> [Directions for this task]: Return every entry below exactly as written.

(Stored data entries)
+++

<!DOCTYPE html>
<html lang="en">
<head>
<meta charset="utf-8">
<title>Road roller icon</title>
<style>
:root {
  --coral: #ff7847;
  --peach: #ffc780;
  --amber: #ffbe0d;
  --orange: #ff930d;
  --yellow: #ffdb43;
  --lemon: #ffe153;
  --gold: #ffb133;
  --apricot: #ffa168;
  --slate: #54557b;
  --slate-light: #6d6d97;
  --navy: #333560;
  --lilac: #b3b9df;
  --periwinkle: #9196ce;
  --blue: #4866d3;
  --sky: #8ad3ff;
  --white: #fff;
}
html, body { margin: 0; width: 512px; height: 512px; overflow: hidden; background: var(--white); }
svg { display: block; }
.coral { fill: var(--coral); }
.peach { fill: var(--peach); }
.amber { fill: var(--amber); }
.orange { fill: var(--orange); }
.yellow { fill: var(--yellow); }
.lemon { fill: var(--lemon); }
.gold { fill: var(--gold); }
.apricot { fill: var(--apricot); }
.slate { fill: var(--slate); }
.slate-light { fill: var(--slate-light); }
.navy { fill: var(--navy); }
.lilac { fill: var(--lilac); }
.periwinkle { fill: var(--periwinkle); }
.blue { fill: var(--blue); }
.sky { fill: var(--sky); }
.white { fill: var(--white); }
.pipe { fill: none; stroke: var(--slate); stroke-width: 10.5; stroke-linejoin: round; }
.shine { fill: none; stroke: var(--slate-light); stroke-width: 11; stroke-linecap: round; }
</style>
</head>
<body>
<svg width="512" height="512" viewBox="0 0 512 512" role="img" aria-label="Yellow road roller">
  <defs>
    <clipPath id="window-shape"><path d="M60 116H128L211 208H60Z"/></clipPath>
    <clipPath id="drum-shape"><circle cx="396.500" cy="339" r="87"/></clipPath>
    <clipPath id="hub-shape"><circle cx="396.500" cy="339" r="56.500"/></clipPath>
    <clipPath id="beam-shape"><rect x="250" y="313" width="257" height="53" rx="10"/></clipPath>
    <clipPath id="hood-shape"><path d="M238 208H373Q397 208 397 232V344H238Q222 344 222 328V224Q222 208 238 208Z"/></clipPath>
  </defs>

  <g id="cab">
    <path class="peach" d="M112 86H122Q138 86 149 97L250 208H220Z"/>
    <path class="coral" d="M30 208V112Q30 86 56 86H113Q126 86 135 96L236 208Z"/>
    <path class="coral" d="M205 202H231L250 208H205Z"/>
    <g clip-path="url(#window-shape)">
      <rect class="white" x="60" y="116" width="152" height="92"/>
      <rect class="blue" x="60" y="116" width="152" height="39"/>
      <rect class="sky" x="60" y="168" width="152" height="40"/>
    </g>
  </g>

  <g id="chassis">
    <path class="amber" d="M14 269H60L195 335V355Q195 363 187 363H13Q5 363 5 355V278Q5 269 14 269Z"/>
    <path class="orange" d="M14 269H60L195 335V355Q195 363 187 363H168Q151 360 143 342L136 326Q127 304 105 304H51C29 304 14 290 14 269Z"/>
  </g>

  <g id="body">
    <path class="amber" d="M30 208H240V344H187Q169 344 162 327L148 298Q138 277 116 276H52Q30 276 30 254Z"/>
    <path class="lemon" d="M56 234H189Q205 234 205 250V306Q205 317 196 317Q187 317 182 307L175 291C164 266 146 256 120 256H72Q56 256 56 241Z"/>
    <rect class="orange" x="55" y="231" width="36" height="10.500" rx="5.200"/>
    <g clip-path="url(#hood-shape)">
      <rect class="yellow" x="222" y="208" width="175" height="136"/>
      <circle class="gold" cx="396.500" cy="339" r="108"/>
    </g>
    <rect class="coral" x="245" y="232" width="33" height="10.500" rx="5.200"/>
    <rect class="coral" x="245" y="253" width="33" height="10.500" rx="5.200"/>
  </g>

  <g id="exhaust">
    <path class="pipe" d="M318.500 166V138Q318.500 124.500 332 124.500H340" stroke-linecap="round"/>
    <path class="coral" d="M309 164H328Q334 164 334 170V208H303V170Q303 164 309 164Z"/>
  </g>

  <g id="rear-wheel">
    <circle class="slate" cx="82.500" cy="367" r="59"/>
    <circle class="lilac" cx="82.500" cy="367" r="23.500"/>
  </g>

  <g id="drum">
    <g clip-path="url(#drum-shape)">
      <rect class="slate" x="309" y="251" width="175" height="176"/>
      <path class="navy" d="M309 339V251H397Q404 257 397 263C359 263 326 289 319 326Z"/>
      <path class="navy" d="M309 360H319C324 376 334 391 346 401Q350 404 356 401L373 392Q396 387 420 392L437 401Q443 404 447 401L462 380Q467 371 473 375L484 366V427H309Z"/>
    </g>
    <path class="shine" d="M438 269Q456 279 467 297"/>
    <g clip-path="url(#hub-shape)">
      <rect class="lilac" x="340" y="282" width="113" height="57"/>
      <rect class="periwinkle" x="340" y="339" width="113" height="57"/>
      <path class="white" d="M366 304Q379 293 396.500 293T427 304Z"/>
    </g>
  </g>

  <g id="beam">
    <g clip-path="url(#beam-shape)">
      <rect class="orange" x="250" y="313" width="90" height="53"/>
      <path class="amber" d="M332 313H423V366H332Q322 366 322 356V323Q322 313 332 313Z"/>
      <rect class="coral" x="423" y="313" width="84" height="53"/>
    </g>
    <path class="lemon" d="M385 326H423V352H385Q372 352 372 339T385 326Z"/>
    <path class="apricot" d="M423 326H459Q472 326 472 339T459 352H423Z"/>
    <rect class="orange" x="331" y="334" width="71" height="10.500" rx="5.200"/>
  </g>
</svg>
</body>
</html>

+++

> [Result for this task]:
<!DOCTYPE html>
<html lang="en">
<head>
<meta charset="utf-8">
<title>Road roller icon</title>
<style>
:root {
  --coral: #ff7847;
  --peach: #ffc780;
  --amber: #ffbe0d;
  --orange: #ff930d;
  --yellow: #ffdb43;
  --lemon: #ffe153;
  --gold: #ffb133;
  --apricot: #ffa168;
  --slate: #54557b;
  --slate-light: #6d6d97;
  --navy: #333560;
  --lilac: #b3b9df;
  --periwinkle: #9196ce;
  --blue: #4866d3;
  --sky: #8ad3ff;
  --white: #fff;
}
html, body { margin: 0; width: 512px; height: 512px; overflow: hidden; background: var(--white); }
svg { display: block; }
.coral { fill: var(--coral); }
.peach { fill: var(--peach); }
.amber { fill: var(--amber); }
.orange { fill: var(--orange); }
.yellow { fill: var(--yellow); }
.lemon { fill: var(--lemon); }
.gold { fill: var(--gold); }
.apricot { fill: var(--apricot); }
.slate { fill: var(--slate); }
.slate-light { fill: var(--slate-light); }
.navy { fill: var(--navy); }
.lilac { fill: var(--lilac); }
.periwinkle { fill: var(--periwinkle); }
.blue { fill: var(--blue); }
.sky { fill: var(--sky); }
.white { fill: var(--white); }
.pipe { fill: none; stroke: var(--slate); stroke-width: 10.5; stroke-linejoin: round; }
.shine { fill: none; stroke: var(--slate-light); stroke-width: 11; stroke-linecap: round; }
</style>
</head>
<body>
<svg width="512" height="512" viewBox="0 0 512 512" role="img" aria-label="Yellow road roller">
  <defs>
    <clipPath id="window-shape"><path d="M60 116H128L211 208H60Z"/></clipPath>
    <clipPath id="drum-shape"><circle cx="396.500" cy="339" r="87"/></clipPath>
    <clipPath id="hub-shape"><circle cx="396.500" cy="339" r="56.500"/></clipPath>
    <clipPath id="beam-shape"><rect x="250" y="313" width="257" height="53" rx="10"/></clipPath>
    <clipPath id="hood-shape"><path d="M238 208H373Q397 208 397 232V344H238Q222 344 222 328V224Q222 208 238 208Z"/></clipPath>
  </defs>

  <g id="cab">
    <path class="peach" d="M112 86H122Q138 86 149 97L250 208H220Z"/>
    <path class="coral" d="M30 208V112Q30 86 56 86H113Q126 86 135 96L236 208Z"/>
    <path class="coral" d="M205 202H231L250 208H205Z"/>
    <g clip-path="url(#window-shape)">
      <rect class="white" x="60" y="116" width="152" height="92"/>
      <rect class="blue" x="60" y="116" width="152" height="39"/>
      <rect class="sky" x="60" y="168" width="152" height="40"/>
    </g>
  </g>

  <g id="chassis">
    <path class="amber" d="M14 269H60L195 335V355Q195 363 187 363H13Q5 363 5 355V278Q5 269 14 269Z"/>
    <path class="orange" d="M14 269H60L195 335V355Q195 363 187 363H168Q151 360 143 342L136 326Q127 304 105 304H51C29 304 14 290 14 269Z"/>
  </g>

  <g id="body">
    <path class="amber" d="M30 208H240V344H187Q169 344 162 327L148 298Q138 277 116 276H52Q30 276 30 254Z"/>
    <path class="lemon" d="M56 234H189Q205 234 205 250V306Q205 317 196 317Q187 317 182 307L175 291C164 266 146 256 120 256H72Q56 256 56 241Z"/>
    <rect class="orange" x="55" y="231" width="36" height="10.500" rx="5.200"/>
    <g clip-path="url(#hood-shape)">
      <rect class="yellow" x="222" y="208" width="175" height="136"/>
      <circle class="gold" cx="396.500" cy="339" r="108"/>
    </g>
    <rect class="coral" x="245" y="232" width="33" height="10.500" rx="5.200"/>
    <rect class="coral" x="245" y="253" width="33" height="10.500" rx="5.200"/>
  </g>

  <g id="exhaust">
    <path class="pipe" d="M318.500 166V138Q318.500 124.500 332 124.500H340" stroke-linecap="round"/>
    <path class="coral" d="M309 164H328Q334 164 334 170V208H303V170Q303 164 309 164Z"/>
  </g>

  <g id="rear-wheel">
    <circle class="slate" cx="82.500" cy="367" r="59"/>
    <circle class="lilac" cx="82.500" cy="367" r="23.500"/>
  </g>

  <g id="drum">
    <g clip-path="url(#drum-shape)">
      <rect class="slate" x="309" y="251" width="175" height="176"/>
      <path class="navy" d="M309 339V251H397Q404 257 397 263C359 263 326 289 319 326Z"/>
      <path class="navy" d="M309 360H319C324 376 334 391 346 401Q350 404 356 401L373 392Q396 387 420 392L437 401Q443 404 447 401L462 380Q467 371 473 375L484 366V427H309Z"/>
    </g>
    <path class="shine" d="M438 269Q456 279 467 297"/>
    <g clip-path="url(#hub-shape)">
      <rect class="lilac" x="340" y="282" width="113" height="57"/>
      <rect class="periwinkle" x="340" y="339" width="113" height="57"/>
      <path class="white" d="M366 304Q379 293 396.500 293T427 304Z"/>
    </g>
  </g>

  <g id="beam">
    <g clip-path="url(#beam-shape)">
      <rect class="orange" x="250" y="313" width="90" height="53"/>
      <path class="amber" d="M332 313H423V366H332Q322 366 322 356V323Q322 313 332 313Z"/>
      <rect class="coral" x="423" y="313" width="84" height="53"/>
    </g>
    <path class="lemon" d="M385 326H423V352H385Q372 352 372 339T385 326Z"/>
    <path class="apricot" d="M423 326H459Q472 326 472 339T459 352H423Z"/>
    <rect class="orange" x="331" y="334" width="71" height="10.500" rx="5.200"/>
  </g>
</svg>
</body>
</html>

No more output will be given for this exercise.